Saved data entries
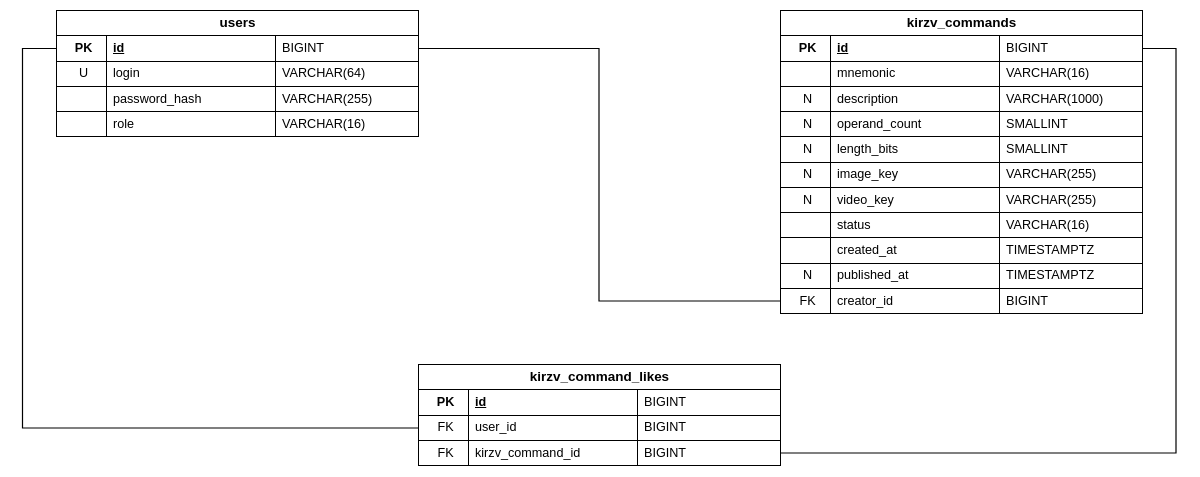
<!DOCTYPE html>
<html lang="en">
<head>
<meta charset="utf-8">
<title>Database schema</title>
<style>
:root { --ink: #000; --paper: #fff; --row: 25.27px; }
* { box-sizing: border-box; margin: 0; }
body { background: var(--paper); overflow: hidden; }
.diagram {
  position: relative; width: 1200px; height: 477px; overflow: hidden;
  background: var(--paper); color: var(--ink);
  font: 12.63px/1 "Liberation Sans", Arial, sans-serif;
}
.relations { position: absolute; inset: 0; fill: none; stroke: var(--ink); stroke-width: 1.2; }
.entity {
  position: absolute; width: 363px; background: var(--paper);
  border: 1px solid var(--ink); border-top: 0;
}
.users { left: 56px; top: 10px; }
.commands { left: 780px; top: 10px; }
.likes { left: 418px; top: 364px; }
.entity h2, .column { height: var(--row); border-top: 1px solid var(--ink); }
.entity h2 {
  display: flex; align-items: center; justify-content: center;
  font-size: 13.47px; font-weight: 700;
}
.column { display: grid; grid-template-columns: 49px 169px 1fr; }
.column > * { display: flex; align-items: center; white-space: nowrap; }
.key { justify-content: center; padding-left: 4px; }
.field, .type { border-left: 1px solid var(--ink); padding-left: 6px; }
.primary .key, .primary .field { font-weight: 700; }
.primary .field { text-decoration: underline; }
</style>
</head>
<body>
<main class="diagram">
  <svg class="relations" width="1200" height="477" viewBox="0 0 1200 477" aria-hidden="true">
    <polyline points="418,48.5 599,48.5 599,301 780,301"/>
    <polyline points="56,48.5 22.5,48.5 22.5,428 418,428"/>
    <polyline points="1142,48.5 1176,48.5 1176,453 780,453"/>
  </svg>

  <section class="entity users">
    <h2>users</h2>
    <div class="column primary"><span class="key">PK</span><span class="field">id</span><span class="type">BIGINT</span></div>
    <div class="column"><span class="key">U</span><span class="field">login</span><span class="type">VARCHAR(64)</span></div>
    <div class="column"><span class="key"></span><span class="field">password_hash</span><span class="type">VARCHAR(255)</span></div>
    <div class="column"><span class="key"></span><span class="field">role</span><span class="type">VARCHAR(16)</span></div>
  </section>

  <section class="entity commands">
    <h2>kirzv_commands</h2>
    <div class="column primary"><span class="key">PK</span><span class="field">id</span><span class="type">BIGINT</span></div>
    <div class="column"><span class="key"></span><span class="field">mnemonic</span><span class="type">VARCHAR(16)</span></div>
    <div class="column"><span class="key">N</span><span class="field">description</span><span class="type">VARCHAR(1000)</span></div>
    <div class="column"><span class="key">N</span><span class="field">operand_count</span><span class="type">SMALLINT</span></div>
    <div class="column"><span class="key">N</span><span class="field">length_bits</span><span class="type">SMALLINT</span></div>
    <div class="column"><span class="key">N</span><span class="field">image_key</span><span class="type">VARCHAR(255)</span></div>
    <div class="column"><span class="key">N</span><span class="field">video_key</span><span class="type">VARCHAR(255)</span></div>
    <div class="column"><span class="key"></span><span class="field">status</span><span class="type">VARCHAR(16)</span></div>
    <div class="column"><span class="key"></span><span class="field">created_at</span><span class="type">TIMESTAMPTZ</span></div>
    <div class="column"><span class="key">N</span><span class="field">published_at</span><span class="type">TIMESTAMPTZ</span></div>
    <div class="column"><span class="key">FK</span><span class="field">creator_id</span><span class="type">BIGINT</span></div>
  </section>

  <section class="entity likes">
    <h2>kirzv_command_likes</h2>
    <div class="column primary"><span class="key">PK</span><span class="field">id</span><span class="type">BIGINT</span></div>
    <div class="column"><span class="key">FK</span><span class="field">user_id</span><span class="type">BIGINT</span></div>
    <div class="column"><span class="key">FK</span><span class="field">kirzv_command_id</span><span class="type">BIGINT</span></div>
  </section>
</main>
</body>
</html>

Work instruction:
Without the pictures, give every line above again exactly.

Exercise response:
<!DOCTYPE html>
<html lang="en">
<head>
<meta charset="utf-8">
<title>Database schema</title>
<style>
:root { --ink: #000; --paper: #fff; --row: 25.27px; }
* { box-sizing: border-box; margin: 0; }
body { background: var(--paper); overflow: hidden; }
.diagram {
  position: relative; width: 1200px; height: 477px; overflow: hidden;
  background: var(--paper); color: var(--ink);
  font: 12.63px/1 "Liberation Sans", Arial, sans-serif;
}
.relations { position: absolute; inset: 0; fill: none; stroke: var(--ink); stroke-width: 1.2; }
.entity {
  position: absolute; width: 363px; background: var(--paper);
  border: 1px solid var(--ink); border-top: 0;
}
.users { left: 56px; top: 10px; }
.commands { left: 780px; top: 10px; }
.likes { left: 418px; top: 364px; }
.entity h2, .column { height: var(--row); border-top: 1px solid var(--ink); }
.entity h2 {
  display: flex; align-items: center; justify-content: center;
  font-size: 13.47px; font-weight: 700;
}
.column { display: grid; grid-template-columns: 49px 169px 1fr; }
.column > * { display: flex; align-items: center; white-space: nowrap; }
.key { justify-content: center; padding-left: 4px; }
.field, .type { border-left: 1px solid var(--ink); padding-left: 6px; }
.primary .key, .primary .field { font-weight: 700; }
.primary .field { text-decoration: underline; }
</style>
</head>
<body>
<main class="diagram">
  <svg class="relations" width="1200" height="477" viewBox="0 0 1200 477" aria-hidden="true">
    <polyline points="418,48.5 599,48.5 599,301 780,301"/>
    <polyline points="56,48.5 22.5,48.5 22.5,428 418,428"/>
    <polyline points="1142,48.5 1176,48.5 1176,453 780,453"/>
  </svg>

  <section class="entity users">
    <h2>users</h2>
    <div class="column primary"><span class="key">PK</span><span class="field">id</span><span class="type">BIGINT</span></div>
    <div class="column"><span class="key">U</span><span class="field">login</span><span class="type">VARCHAR(64)</span></div>
    <div class="column"><span class="key"></span><span class="field">password_hash</span><span class="type">VARCHAR(255)</span></div>
    <div class="column"><span class="key"></span><span class="field">role</span><span class="type">VARCHAR(16)</span></div>
  </section>

  <section class="entity commands">
    <h2>kirzv_commands</h2>
    <div class="column primary"><span class="key">PK</span><span class="field">id</span><span class="type">BIGINT</span></div>
    <div class="column"><span class="key"></span><span class="field">mnemonic</span><span class="type">VARCHAR(16)</span></div>
    <div class="column"><span class="key">N</span><span class="field">description</span><span class="type">VARCHAR(1000)</span></div>
    <div class="column"><span class="key">N</span><span class="field">operand_count</span><span class="type">SMALLINT</span></div>
    <div class="column"><span class="key">N</span><span class="field">length_bits</span><span class="type">SMALLINT</span></div>
    <div class="column"><span class="key">N</span><span class="field">image_key</span><span class="type">VARCHAR(255)</span></div>
    <div class="column"><span class="key">N</span><span class="field">video_key</span><span class="type">VARCHAR(255)</span></div>
    <div class="column"><span class="key"></span><span class="field">status</span><span class="type">VARCHAR(16)</span></div>
    <div class="column"><span class="key"></span><span class="field">created_at</span><span class="type">TIMESTAMPTZ</span></div>
    <div class="column"><span class="key">N</span><span class="field">published_at</span><span class="type">TIMESTAMPTZ</span></div>
    <div class="column"><span class="key">FK</span><span class="field">creator_id</span><span class="type">BIGINT</span></div>
  </section>

  <section class="entity likes">
    <h2>kirzv_command_likes</h2>
    <div class="column primary"><span class="key">PK</span><span class="field">id</span><span class="type">BIGINT</span></div>
    <div class="column"><span class="key">FK</span><span class="field">user_id</span><span class="type">BIGINT</span></div>
    <div class="column"><span class="key">FK</span><span class="field">kirzv_command_id</span><span class="type">BIGINT</span></div>
  </section>
</main>
</body>
</html>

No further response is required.